Last week, a good five days before the Test, BCCI’s veteran pitch curator Dhiraj Parsana sat beyond the boundary ropes, sheltered from the harsh noon sun by the shade of the towering pavilion block. For years, he has been in charge of the Motera track in neighbouring Ahmedabad. He isn’t new to Rajkot, it’s his birthplace. Now, it’s where he prepared the pitch for the city’s first Test.
An affable man, he is not known to toe the line. In the past, he has had differences of opinion with Indian captains about the interpretation of the phrase ‘home advantage’. In his long career, the no-nonsense man has disagreed with skippers — Sourav Ganguly for one, Anil Kumble, the present coach, is another.
This was a special occasion for the 68-year-old. He was chuffed about the local association’s plans to felicitate him on the first day of the Test. Before the players stepped on to the pitch he had prepared, Parsana was to get a shawl and a sparkling memento. A ’70s star around here, the all-rounder played for Saurashtra and India. When asked about the nature of the surface he had prepared for this ‘special’ game, Parsana wasn’t giving away much. Later during the conversation, he did drop a hint. “I am almost 70 now, I don’t want to go to sleep at night with the guilt of preparing a dubious track,” he said.
The Test is over, Parsana can sleep peacefully. The pitch had also been asleep for most of the Test. For the last couple of days, there was slow turn, with the odd ball keeping low or suddenly climbing up. A couple of Indian batsmen got out to balls that kept low. In the last hour, there were times when India seemed on the back foot, struggling to eke out a draw.
Kohli wasn’t complaining.
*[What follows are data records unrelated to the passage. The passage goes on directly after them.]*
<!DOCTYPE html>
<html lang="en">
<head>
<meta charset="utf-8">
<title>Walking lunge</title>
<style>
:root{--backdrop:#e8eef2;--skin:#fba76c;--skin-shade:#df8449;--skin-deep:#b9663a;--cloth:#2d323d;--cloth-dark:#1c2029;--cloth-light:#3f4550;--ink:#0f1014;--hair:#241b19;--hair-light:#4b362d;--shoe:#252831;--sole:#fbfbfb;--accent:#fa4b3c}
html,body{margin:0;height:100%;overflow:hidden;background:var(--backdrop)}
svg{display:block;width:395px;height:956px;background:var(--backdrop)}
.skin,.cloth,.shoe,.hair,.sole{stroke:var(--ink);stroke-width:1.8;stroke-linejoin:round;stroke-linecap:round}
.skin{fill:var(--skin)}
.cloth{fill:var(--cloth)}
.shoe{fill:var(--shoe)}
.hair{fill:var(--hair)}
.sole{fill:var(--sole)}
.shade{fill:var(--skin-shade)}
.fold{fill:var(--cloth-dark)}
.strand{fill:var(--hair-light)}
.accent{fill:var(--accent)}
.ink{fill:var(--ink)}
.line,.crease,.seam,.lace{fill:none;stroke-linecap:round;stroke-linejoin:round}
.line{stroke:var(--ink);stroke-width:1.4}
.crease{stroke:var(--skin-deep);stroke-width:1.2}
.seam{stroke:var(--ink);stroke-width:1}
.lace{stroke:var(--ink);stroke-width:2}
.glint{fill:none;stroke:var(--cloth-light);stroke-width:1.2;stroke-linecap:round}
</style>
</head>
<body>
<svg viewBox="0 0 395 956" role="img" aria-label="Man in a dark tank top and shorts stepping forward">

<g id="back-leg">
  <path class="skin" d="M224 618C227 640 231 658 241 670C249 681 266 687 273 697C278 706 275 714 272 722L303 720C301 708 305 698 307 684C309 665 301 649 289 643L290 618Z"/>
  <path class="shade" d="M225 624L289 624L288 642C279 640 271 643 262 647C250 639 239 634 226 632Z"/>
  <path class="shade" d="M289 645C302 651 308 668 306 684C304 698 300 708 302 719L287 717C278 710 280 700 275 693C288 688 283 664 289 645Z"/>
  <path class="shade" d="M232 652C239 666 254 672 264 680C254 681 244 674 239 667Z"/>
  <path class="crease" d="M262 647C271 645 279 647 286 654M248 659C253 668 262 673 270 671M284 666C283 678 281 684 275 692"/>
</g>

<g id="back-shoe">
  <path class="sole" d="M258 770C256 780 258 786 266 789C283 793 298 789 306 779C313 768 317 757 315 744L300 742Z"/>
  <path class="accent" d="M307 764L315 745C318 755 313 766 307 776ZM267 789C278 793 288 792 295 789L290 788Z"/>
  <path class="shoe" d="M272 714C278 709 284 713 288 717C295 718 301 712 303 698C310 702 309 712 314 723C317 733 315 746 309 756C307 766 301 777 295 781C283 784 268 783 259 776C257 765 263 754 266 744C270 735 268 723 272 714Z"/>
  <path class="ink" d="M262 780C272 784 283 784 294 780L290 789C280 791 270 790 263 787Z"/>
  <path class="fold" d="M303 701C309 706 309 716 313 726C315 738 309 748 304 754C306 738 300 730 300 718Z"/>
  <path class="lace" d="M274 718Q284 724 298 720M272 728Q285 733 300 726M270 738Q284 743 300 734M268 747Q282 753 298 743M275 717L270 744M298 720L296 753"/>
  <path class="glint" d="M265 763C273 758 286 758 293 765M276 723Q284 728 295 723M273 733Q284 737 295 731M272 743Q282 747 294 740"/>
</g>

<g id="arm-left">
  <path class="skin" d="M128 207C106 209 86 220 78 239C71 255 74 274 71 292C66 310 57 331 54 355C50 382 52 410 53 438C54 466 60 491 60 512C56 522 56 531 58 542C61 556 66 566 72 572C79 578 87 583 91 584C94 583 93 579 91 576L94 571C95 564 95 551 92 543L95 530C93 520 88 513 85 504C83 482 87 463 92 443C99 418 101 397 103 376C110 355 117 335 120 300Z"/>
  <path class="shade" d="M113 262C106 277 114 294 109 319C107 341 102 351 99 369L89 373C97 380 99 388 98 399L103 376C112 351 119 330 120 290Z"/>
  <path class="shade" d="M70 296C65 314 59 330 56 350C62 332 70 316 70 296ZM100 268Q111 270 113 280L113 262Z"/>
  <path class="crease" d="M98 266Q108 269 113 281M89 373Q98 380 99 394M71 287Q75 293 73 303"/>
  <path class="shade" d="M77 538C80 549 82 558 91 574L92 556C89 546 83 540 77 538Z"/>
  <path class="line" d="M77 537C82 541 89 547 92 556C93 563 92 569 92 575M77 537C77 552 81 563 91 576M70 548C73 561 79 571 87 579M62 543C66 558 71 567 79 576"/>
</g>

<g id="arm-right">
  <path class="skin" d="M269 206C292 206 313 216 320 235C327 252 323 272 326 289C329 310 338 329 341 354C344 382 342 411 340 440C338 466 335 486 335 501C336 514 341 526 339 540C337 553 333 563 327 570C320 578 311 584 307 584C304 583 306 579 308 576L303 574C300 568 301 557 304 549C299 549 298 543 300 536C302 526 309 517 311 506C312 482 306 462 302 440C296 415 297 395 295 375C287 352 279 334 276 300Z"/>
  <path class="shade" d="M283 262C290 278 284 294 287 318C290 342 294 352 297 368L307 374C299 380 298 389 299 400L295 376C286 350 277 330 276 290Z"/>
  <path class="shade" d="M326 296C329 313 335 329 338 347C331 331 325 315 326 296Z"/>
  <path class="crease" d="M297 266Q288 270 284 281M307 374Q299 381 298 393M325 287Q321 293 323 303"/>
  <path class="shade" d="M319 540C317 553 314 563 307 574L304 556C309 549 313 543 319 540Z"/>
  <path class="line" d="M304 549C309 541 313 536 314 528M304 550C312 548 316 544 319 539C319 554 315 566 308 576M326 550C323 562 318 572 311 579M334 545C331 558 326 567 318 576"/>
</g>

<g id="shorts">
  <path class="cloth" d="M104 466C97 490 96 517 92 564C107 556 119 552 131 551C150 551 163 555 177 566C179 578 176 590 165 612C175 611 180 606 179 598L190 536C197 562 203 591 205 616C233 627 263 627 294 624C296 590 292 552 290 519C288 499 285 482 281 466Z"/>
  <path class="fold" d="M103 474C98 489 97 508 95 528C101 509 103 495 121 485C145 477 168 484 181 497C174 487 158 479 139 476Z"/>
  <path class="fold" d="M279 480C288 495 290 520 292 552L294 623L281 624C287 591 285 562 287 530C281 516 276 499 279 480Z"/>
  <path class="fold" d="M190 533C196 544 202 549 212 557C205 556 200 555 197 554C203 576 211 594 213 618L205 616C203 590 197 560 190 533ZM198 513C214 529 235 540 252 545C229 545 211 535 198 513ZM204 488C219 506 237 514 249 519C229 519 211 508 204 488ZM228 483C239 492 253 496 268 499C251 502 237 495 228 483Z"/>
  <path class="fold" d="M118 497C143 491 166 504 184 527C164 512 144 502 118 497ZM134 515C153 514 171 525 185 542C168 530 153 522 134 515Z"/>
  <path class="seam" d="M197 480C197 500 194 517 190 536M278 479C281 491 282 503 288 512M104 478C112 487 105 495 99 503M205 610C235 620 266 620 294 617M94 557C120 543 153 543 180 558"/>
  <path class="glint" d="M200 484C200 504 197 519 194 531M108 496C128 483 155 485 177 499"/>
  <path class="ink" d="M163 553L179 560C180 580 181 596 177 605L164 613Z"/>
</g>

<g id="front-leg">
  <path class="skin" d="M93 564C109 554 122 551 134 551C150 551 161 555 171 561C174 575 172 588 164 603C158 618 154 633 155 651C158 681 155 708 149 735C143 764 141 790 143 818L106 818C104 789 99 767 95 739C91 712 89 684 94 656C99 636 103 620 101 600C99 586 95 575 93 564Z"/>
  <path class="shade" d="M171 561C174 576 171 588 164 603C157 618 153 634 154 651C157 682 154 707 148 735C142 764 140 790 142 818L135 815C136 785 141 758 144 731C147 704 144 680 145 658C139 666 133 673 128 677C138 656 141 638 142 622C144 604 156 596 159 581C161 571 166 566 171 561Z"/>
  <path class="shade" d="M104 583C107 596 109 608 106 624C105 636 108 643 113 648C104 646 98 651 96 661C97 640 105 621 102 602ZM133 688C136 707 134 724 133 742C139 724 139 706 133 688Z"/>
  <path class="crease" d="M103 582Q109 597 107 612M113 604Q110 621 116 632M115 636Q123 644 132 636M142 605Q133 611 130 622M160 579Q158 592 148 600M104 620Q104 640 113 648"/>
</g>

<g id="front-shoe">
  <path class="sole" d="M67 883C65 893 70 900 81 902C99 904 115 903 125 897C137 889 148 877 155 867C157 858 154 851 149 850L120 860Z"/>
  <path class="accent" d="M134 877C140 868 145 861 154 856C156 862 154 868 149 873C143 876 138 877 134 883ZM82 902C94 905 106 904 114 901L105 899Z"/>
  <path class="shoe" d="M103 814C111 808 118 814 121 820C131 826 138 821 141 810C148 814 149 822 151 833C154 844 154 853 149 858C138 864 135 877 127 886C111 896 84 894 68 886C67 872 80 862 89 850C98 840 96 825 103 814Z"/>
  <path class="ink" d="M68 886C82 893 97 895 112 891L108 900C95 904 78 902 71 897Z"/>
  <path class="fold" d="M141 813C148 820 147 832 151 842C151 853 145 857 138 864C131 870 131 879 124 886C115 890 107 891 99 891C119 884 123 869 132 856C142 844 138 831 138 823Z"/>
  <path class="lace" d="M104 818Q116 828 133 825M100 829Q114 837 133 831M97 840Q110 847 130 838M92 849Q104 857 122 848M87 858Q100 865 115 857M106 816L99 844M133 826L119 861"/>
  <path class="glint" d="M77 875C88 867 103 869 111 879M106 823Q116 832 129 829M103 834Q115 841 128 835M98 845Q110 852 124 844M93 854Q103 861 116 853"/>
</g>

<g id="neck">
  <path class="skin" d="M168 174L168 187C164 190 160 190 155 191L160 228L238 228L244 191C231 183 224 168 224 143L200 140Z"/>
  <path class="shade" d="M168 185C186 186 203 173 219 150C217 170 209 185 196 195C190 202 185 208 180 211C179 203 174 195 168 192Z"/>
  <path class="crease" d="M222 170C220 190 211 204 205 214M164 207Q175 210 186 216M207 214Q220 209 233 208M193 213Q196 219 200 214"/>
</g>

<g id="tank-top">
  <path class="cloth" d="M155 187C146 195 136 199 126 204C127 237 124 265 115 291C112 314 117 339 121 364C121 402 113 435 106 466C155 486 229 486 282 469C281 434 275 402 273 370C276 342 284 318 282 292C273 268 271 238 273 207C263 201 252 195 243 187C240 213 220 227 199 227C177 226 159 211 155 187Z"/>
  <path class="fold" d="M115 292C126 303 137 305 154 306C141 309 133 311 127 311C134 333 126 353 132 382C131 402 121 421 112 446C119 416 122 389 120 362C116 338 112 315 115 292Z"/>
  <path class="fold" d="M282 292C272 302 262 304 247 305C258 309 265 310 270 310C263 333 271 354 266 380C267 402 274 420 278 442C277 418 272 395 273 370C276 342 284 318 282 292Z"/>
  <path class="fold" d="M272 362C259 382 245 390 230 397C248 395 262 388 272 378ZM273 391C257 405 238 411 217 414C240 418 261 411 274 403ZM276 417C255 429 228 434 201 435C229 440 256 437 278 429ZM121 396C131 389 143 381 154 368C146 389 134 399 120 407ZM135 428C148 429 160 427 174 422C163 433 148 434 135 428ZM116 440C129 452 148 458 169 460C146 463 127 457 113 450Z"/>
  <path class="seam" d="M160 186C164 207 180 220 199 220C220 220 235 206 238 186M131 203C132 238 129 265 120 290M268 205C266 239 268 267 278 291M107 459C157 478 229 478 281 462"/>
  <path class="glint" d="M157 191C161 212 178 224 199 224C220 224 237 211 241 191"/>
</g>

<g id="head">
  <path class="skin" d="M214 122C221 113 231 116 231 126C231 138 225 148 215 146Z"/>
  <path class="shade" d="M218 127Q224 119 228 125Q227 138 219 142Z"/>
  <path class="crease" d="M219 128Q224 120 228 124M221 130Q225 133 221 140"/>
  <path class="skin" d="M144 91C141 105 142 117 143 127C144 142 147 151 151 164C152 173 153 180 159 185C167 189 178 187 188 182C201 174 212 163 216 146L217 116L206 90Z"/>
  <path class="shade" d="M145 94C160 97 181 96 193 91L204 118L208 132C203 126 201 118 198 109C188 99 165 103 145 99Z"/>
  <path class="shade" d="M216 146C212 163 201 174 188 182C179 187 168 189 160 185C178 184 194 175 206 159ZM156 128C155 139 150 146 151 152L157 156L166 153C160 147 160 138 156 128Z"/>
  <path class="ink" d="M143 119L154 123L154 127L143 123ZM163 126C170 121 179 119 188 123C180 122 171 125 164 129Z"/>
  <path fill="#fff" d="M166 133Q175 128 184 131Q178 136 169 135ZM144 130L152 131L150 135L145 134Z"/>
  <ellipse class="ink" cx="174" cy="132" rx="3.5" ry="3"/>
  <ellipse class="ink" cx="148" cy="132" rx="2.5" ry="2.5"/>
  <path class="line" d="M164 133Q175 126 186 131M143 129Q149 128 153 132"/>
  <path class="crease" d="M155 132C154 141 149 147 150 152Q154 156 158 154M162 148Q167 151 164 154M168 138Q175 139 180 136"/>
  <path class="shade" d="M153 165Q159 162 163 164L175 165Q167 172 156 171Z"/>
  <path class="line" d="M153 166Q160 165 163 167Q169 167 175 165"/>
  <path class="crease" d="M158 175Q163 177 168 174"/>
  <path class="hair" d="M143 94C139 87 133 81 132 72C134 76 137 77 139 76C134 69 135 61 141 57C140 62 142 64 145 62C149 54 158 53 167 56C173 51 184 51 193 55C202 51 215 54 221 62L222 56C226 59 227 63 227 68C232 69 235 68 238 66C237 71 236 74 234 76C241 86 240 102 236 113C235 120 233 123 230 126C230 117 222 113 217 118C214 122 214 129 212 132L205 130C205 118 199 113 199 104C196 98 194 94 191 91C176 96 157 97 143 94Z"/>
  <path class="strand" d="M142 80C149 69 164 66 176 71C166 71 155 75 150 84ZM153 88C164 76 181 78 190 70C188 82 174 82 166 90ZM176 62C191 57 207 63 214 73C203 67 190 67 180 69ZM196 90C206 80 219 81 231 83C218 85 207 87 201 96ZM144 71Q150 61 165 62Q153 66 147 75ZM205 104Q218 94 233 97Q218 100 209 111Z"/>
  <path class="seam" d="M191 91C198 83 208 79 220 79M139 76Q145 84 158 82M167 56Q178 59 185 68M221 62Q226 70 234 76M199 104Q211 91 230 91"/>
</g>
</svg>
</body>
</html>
Though he did say that he didn’t expect the early greenish tinge on the pitch. “I was quite surprised to see that much grass, to be honest. It should not have been the case,” he said. He also dropped hints that there was no devil in the track even when he was batting in the final moments of the Test.
“Sometimes, the situation becomes such that even on flat wickets, you tend to make mistakes. I spent decent time out there and it is because we lost four-five wickets that it looks like it’s going to rip through from a good-length area. That was not the case. The wicket was pretty decent throughout the game,” he said.
Six tons, 1200-plus runs
In years to come, even if someone takes a look at the scoreboard, it would be easy to guess the nature of this surface. Six centuries, 1,200 plus runs. This certainly wasn’t the kind of track that saw Saurashtra’s left-arm spinner Ravindra Jadeja take 38 wickets from four games in this town last year (albeit at two venues, SCA Stadium and Madhavrao Scindia Ground), with most of those Ranji Trophy matches not going the distance. Here Jadeja, after bowling 45 overs, got just three wickets. The Indian spinners would have certainly liked a more spin-friendly surface.
A true surface has never been to Jadeja’s liking. Over the last one year, the ‘flat and fast’ left-armer has been very effective with the new ball. On his home ground, in the Ranji Trophy, he is unplayable with the shinning cherry. The left-arm spinner banks on the roughs on the surface to get his wickets. The reason Jadeja is deadly with the new ball is because he is unpredictable. It is said that at times even Jadeja doesn’t know which way his ball will turn since it’s the cracks that decide the direction of the deliveries.
Speaking after Day 3, Jadeja had said that the position of the cracks on the surface were not to his liking. They were on the two sides of the stumps. “The middle portion has remained the same. Yesterday and today, the fast bowlers had some help but over the next few days the wicket will become slower,” he had said. During the New Zealand series, Jadeja bowled stump-to-stump and got wickets. Here on an unresponsive and true track, he wasn’t getting the same purchase.
On the other hand, as Alastair Cook said, the English spinners are better bowlers on flat tracks. It feels like home to them. In England, the tracks are green and get less abrasive, so the slow bowlers have to work harder for wickets.
“A brilliant performance all-round, especially our three spinners who came in for criticism on turning wickets. On a flatter wicket, they bowled a lot better. Great to have Saqqy (Saqlain Mushtaq) here. Made a big difference to those guys,” he said.
England off-spinner Moeen Ali had called the pitch a ‘belter’ after the second day’s play. Cook, after the drawn Test, said, “It was a cracking pitch”. Not many visiting players use these words to describe the dustbowls they get.
So did the Indians get what they wanted, or what they expected? That will never be clear. Who has the final say in deciding the nature of the pitch has always been a mystery.
Some clues may help. Before the Test, the Saurashtra Cricket Association members had expressed a desire for the ‘special’ Test to go the distance. They expected the weekend crowd to make the game memorable. Saurashtra Cricket Association secretary Niranjan Shah said, “Test matches need to be a five-day affair.”
Before play commenced on the final day, all three results were possible. Even till the final hour, there were a couple of possibilities. That’s the reason there have been no complaints. But there will always be one question: did the local sentiment negate India’s home advantage?